Depicted in these stunning near-aerial photos are the Jin Mao Tower and SWFC in Shanghai. Nothing but the facts, ma’am: Jin Mao Tower is a skyscraper built in 1998 and topping out at 421 meters (1,380 feet) tall with 88 floors.The Shanghai World Financial Center is a 492 m (1,614 ft) high skyscraper with 101 floors and is currently the third tallest building in the world. Don’t look down!
Luo Baogen and his wife in Wenling, Zhejiang province, refused to move when the government wanted to demolish the neighborhood and build a new highway, claiming the compensation they were offered was not enough for a new place to live. So the government compromised and built the road around them, leaving them as a tiny island with only a view of the sprawling ocean of asphalt surrounding them. Just make sure to look both ways before you leave the house.
Created for China’s Environmental Protection Foundation to increase awareness of carbon emissions, DDB Shanghai draped a massive 12.6 meter long by 7 meter wide canvass displaying a sprawling bare tree across a busy intersection. A large, environmentally-friendly dyed sponge was placed on each side of the road and when pedestrians walked through it they added green footprints to the tree’s branches, helping it to grow with the power of their toes. Watch it sprout leaves in the video below:
Seven million people are sardine-canned into a mere 1,108 square kilometers of Hong Kong, comprised of 6,588 high rise buildings (several hundred more than in New York City). Hong Kong’s metoric development and population explosion produced these head-spinningly claustrophobic living conditions, photographed here by Michael Wolf.

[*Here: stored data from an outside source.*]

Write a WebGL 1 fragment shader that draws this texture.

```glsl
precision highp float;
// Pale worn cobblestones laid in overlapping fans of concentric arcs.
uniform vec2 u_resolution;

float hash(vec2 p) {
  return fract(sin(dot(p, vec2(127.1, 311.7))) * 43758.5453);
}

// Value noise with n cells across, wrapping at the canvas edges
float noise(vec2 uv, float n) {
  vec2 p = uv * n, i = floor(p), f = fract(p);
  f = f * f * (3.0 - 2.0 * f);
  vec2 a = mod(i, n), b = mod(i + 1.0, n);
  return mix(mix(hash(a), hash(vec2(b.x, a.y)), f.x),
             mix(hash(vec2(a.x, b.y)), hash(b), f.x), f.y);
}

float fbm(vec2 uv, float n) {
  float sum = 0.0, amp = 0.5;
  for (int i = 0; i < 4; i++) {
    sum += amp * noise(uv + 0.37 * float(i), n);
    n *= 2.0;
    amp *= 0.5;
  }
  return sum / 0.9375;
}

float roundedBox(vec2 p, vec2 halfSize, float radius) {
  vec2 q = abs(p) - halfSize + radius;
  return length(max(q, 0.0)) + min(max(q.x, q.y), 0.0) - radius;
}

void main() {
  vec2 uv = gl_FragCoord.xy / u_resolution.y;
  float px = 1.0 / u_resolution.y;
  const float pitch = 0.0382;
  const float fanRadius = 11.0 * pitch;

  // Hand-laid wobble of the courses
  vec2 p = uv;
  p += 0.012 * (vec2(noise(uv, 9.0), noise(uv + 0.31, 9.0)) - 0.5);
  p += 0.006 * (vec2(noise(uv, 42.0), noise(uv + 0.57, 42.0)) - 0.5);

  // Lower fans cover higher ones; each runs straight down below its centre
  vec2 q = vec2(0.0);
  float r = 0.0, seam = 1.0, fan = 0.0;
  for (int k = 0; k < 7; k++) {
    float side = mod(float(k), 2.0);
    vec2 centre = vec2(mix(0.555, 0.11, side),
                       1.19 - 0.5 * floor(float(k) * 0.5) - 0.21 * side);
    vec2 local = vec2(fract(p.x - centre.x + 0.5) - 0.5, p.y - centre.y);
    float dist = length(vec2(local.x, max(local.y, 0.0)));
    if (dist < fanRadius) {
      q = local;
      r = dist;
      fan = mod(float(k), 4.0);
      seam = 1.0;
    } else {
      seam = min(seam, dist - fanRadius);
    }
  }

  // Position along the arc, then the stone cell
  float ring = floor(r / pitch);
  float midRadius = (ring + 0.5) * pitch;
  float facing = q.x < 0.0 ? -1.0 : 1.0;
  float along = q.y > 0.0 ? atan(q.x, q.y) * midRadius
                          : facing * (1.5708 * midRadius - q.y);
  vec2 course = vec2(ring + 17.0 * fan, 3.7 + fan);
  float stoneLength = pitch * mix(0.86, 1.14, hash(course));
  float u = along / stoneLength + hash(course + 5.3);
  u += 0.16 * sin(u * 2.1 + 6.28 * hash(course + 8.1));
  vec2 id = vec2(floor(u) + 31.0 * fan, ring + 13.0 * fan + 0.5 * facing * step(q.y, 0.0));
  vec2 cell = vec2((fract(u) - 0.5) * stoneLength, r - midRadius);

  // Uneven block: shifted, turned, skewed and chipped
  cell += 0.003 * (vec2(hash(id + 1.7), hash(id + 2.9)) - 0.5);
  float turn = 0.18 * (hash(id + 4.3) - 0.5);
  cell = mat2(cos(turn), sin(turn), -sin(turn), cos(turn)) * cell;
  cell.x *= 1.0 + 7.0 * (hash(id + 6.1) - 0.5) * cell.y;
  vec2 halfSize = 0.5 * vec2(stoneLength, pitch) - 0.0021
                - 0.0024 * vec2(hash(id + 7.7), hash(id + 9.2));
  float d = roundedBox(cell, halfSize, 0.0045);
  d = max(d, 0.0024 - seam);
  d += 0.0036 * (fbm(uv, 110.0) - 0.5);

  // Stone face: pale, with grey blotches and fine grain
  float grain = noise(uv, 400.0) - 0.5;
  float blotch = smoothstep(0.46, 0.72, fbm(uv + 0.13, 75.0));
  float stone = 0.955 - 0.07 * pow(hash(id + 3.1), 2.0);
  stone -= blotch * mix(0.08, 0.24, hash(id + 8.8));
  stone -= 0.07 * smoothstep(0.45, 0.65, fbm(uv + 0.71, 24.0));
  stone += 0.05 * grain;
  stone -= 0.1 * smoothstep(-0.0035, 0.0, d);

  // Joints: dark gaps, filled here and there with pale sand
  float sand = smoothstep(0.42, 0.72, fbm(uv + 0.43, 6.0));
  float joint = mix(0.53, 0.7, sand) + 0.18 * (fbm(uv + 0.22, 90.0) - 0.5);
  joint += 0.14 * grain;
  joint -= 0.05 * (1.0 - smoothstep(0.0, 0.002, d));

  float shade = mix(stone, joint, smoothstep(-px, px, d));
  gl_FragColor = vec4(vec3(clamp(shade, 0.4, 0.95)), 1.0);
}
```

In each picture it’s hard to imagine that anything else exists besides these massive walls, it seems as if the architecture itself has somehow overtaken the world it springs from.
Yang’s series combines traditional chinese painting with the photography of modern day Shanghai into these violently overlapping images. The history of China seems to be at war with the present, as the people of China are at the mercy of time’s self-destructive clash with itself.
The Lantern Festival also known as the Yuanxiao Festival or Shangyuan Festival in China, features many luminous ice sculptures meant to replicate traditional chinese architecture. This festival marks the Lunar New Year in Beijing and I kind of want to be inside some of these.
The area outside the Chinese city of Erlian is known to be a nonstop dinosaur bone party, so the residents decided to festoon the border with a pair of salacious sauropods, not to mention the nearby Dinosaurs Fairland Theme Park which apparently never has any visitors due to the remoteness of the area. That just means you can get all that hot dino action to onesies!
Located in Huainan City, An Hui Province in China, the Piano House acts as a practice and performing arts center for a nearby college. Man, the colossuses are gonna be pissed when they find out people have been kickin’ it inside their jam-session tools.
A zoo in Chengdu, in Southwest China’s Sichuan province practices an animal escape drill with a staff member dressed as “Tigger” from Disney’s Winnie the Pooh. “Tigger” hides in bushes before being fake anesthetized and fake taken out on a stretcher. The tears his actual tiger brethren sheds in his capture though are very much real.
China: Failing With Censorship But Winning The Internets
China has repeatedly prevented Google Maps from providing maps of China because the government would like the right to censor landmarks and locations. So what does China do instead? Have Baidu—the most popular search engine there—provide a 3D pixel art version instead.
Go to map.baidu.com, then learn Chinese and decipher the hidden code to browse extremely detailed pixelized maps of China, which are apparently amazingly accurate down to basketball courts and street addresses.